**WORK INSTRUCTIONS:** The response should hold each line from the entries below where "html" is found.

------ THE RECORDS

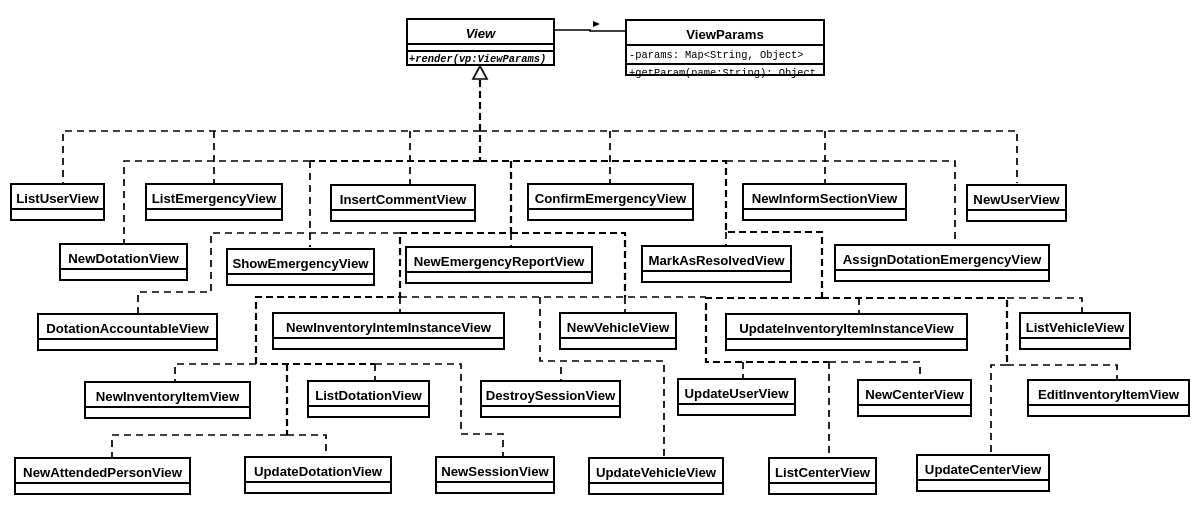
<!DOCTYPE html>
<html lang="en">
<head>
<meta charset="utf-8">
<title>View class diagram</title>
<style>
:root { --ink: #000; --paper: #fff; }
* { box-sizing: border-box; margin: 0; }
html, body { width: 1200px; height: 511px; overflow: hidden; background: var(--paper); }
.diagram { position: relative; width: 1200px; height: 511px; overflow: hidden; color: var(--ink); font-family: "Liberation Sans", Arial, sans-serif; }
.connectors { position: absolute; left: 0; top: 0; fill: none; stroke: var(--ink); }
.realization { stroke-width: 1.7; stroke-dasharray: 7 5; }
.trunk { stroke-width: 2.2; stroke-dasharray: 7 4; }
.class { position: absolute; left: var(--x); top: var(--y); width: var(--w); height: 38px; display: flex; flex-direction: column; border: 2px solid var(--ink); background: var(--paper); }
.class h2 { flex: 0 0 21px; padding-top: 4px; font-size: 13.2px; line-height: 19px; font-weight: 700; text-align: center; white-space: nowrap; display: flex; justify-content: center; }
.class::after { content: ""; flex: 0 0 9px; height: 9px; border-top: 2px solid var(--ink); border-bottom: 2px solid var(--ink); }
.class.detailed { height: var(--h); }
.class.detailed::after { content: none; }
.class.detailed h2 { flex-basis: 22px; }
.member { border-top: 2px solid var(--ink); padding-left: 2px; font: 10.4px/15px "Liberation Mono", monospace; white-space: pre; }
.empty { flex: 0 0 7px; border-top: 2px solid var(--ink); }
.abstract h2, .abstract .member { font-style: italic; }
.abstract .member { font-weight: 700; padding-left: 1px; }
.fields { flex: 0 0 17px; padding-top: 2px; }
.methods { flex: 0 0 14px; padding-top: 1px; }
</style>
</head>
<body>
<main class="diagram">
  <svg class="connectors" width="1200" height="511" viewBox="0 0 1200 511" aria-hidden="true">
    <g class="realization">
      <path d="M480 131H63V183"/>
      <path d="M480 131H1017V183"/>
      <path d="M214 131V183M410 131V184M610 131V183M825 131V183"/>
      <path d="M310 161H124V243"/>
      <path d="M726 161H955V244"/>
      <path d="M310 161V247M511 233V246M726 232V245"/>
      <path d="M400 233H211V292H138V313"/>
      <path d="M400 297V312M625 297V312M859 298V313"/>
      <path d="M400 297H706M1007 298H1082V312"/>
      <path d="M540 297V361H664V457M561 367V380"/>
      <path d="M256 364H175V381M375 364V380"/>
      <path d="M375 364H461V434H503V456"/>
      <path d="M287 435H112V457M287 435H326V456"/>
      <path d="M829 362H920V379M743 362V378M829 362V457"/>
      <path d="M1007 365H991V454M1007 365H1117V379"/>
    </g>
    <g class="trunk">
      <path d="M480 80V161"/>
      <path d="M480 161H310M480 161H726V232H822V298"/>
      <path d="M511 161V233H400V297H256V364H375"/>
      <path d="M511 233H625V297"/>
      <path d="M287 364V435"/>
      <path d="M822 298H706V362H829"/>
      <path d="M822 298H1007V364"/>
    </g>
    <path class="inheritance-head" d="M473 79H487L480 66Z" fill="#fff" stroke-width="1.7"/>
    <path class="association" d="M555 30H590V31H626" stroke-width="1.7"/>
    <polygon class="direction" points="593,21 600,24 593,27" fill="#000" stroke="none"/>
  </svg>

  <section class="class detailed abstract" style="--x:406px;--y:18px;--w:149px;--h:48px">
    <h2>View</h2><div class="empty"></div><p class="member">+render(vp:ViewParams)</p>
  </section>
  <section class="class detailed" style="--x:625px;--y:19px;--w:200px;--h:57px">
    <h2>ViewParams</h2><p class="member fields">-params: Map&lt;String, Object&gt;</p><p class="member methods">+getParam(name:String): Object</p>
  </section>

  <section class="class" style="--x:10px;--y:183px;--w:95px"><h2>ListUserView</h2></section>
  <section class="class" style="--x:145px;--y:183px;--w:138px"><h2>ListEmergencyView</h2></section>
  <section class="class" style="--x:330px;--y:184px;--w:146px"><h2>InsertCommentView</h2></section>
  <section class="class" style="--x:527px;--y:183px;--w:167px"><h2>ConfirmEmergencyView</h2></section>
  <section class="class" style="--x:742px;--y:183px;--w:165px"><h2>NewInformSectionView</h2></section>
  <section class="class" style="--x:966px;--y:184px;--w:101px"><h2>NewUserView</h2></section>

  <section class="class" style="--x:59px;--y:243px;--w:129px"><h2>NewDotationView</h2></section>
  <section class="class" style="--x:226px;--y:248px;--w:149px"><h2>ShowEmergencyView</h2></section>
  <section class="class" style="--x:405px;--y:246px;--w:188px"><h2>NewEmergencyReportView</h2></section>
  <section class="class" style="--x:641px;--y:245px;--w:151px"><h2>MarkAsResolvedView</h2></section>
  <section class="class" style="--x:834px;--y:244px;--w:216px"><h2>AssignDotationEmergencyView</h2></section>

  <section class="class" style="--x:37px;--y:313px;--w:181px"><h2>DotationAccountableView</h2></section>
  <section class="class" style="--x:272px;--y:312px;--w:233px"><h2>NewInventoryIntemInstanceView</h2></section>
  <section class="class" style="--x:559px;--y:312px;--w:118px"><h2>NewVehicleView</h2></section>
  <section class="class" style="--x:725px;--y:313px;--w:243px"><h2>UpdateInventoryItemInstanceView</h2></section>
  <section class="class" style="--x:1019px;--y:312px;--w:112px"><h2>ListVehicleView</h2></section>

  <section class="class" style="--x:84px;--y:381px;--w:167px"><h2>NewInventoryItemView</h2></section>
  <section class="class" style="--x:307px;--y:380px;--w:123px"><h2>ListDotationView</h2></section>
  <section class="class" style="--x:480px;--y:380px;--w:141px"><h2>DestroySessionView</h2></section>
  <section class="class" style="--x:677px;--y:378px;--w:119px"><h2>UpdateUserView</h2></section>
  <section class="class" style="--x:857px;--y:379px;--w:115px"><h2>NewCenterView</h2></section>
  <section class="class" style="--x:1027px;--y:379px;--w:163px"><h2>EditInventoryItemView</h2></section>

  <section class="class" style="--x:14px;--y:457px;--w:177px"><h2>NewAttendedPersonView</h2></section>
  <section class="class" style="--x:244px;--y:456px;--w:148px"><h2>UpdateDotationView</h2></section>
  <section class="class" style="--x:435px;--y:456px;--w:120px"><h2>NewSessionView</h2></section>
  <section class="class" style="--x:588px;--y:457px;--w:136px"><h2>UpdateVehicleView</h2></section>
  <section class="class" style="--x:768px;--y:457px;--w:109px"><h2>ListCenterView</h2></section>
  <section class="class" style="--x:916px;--y:454px;--w:134px"><h2>UpdateCenterView</h2></section>
</main>
</body>
</html>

------------

**RESULT FOR THIS EXERCISE:**
<!DOCTYPE html>
<html lang="en">
html, body { width: 1200px; height: 511px; overflow: hidden; background: var(--paper); }
</html>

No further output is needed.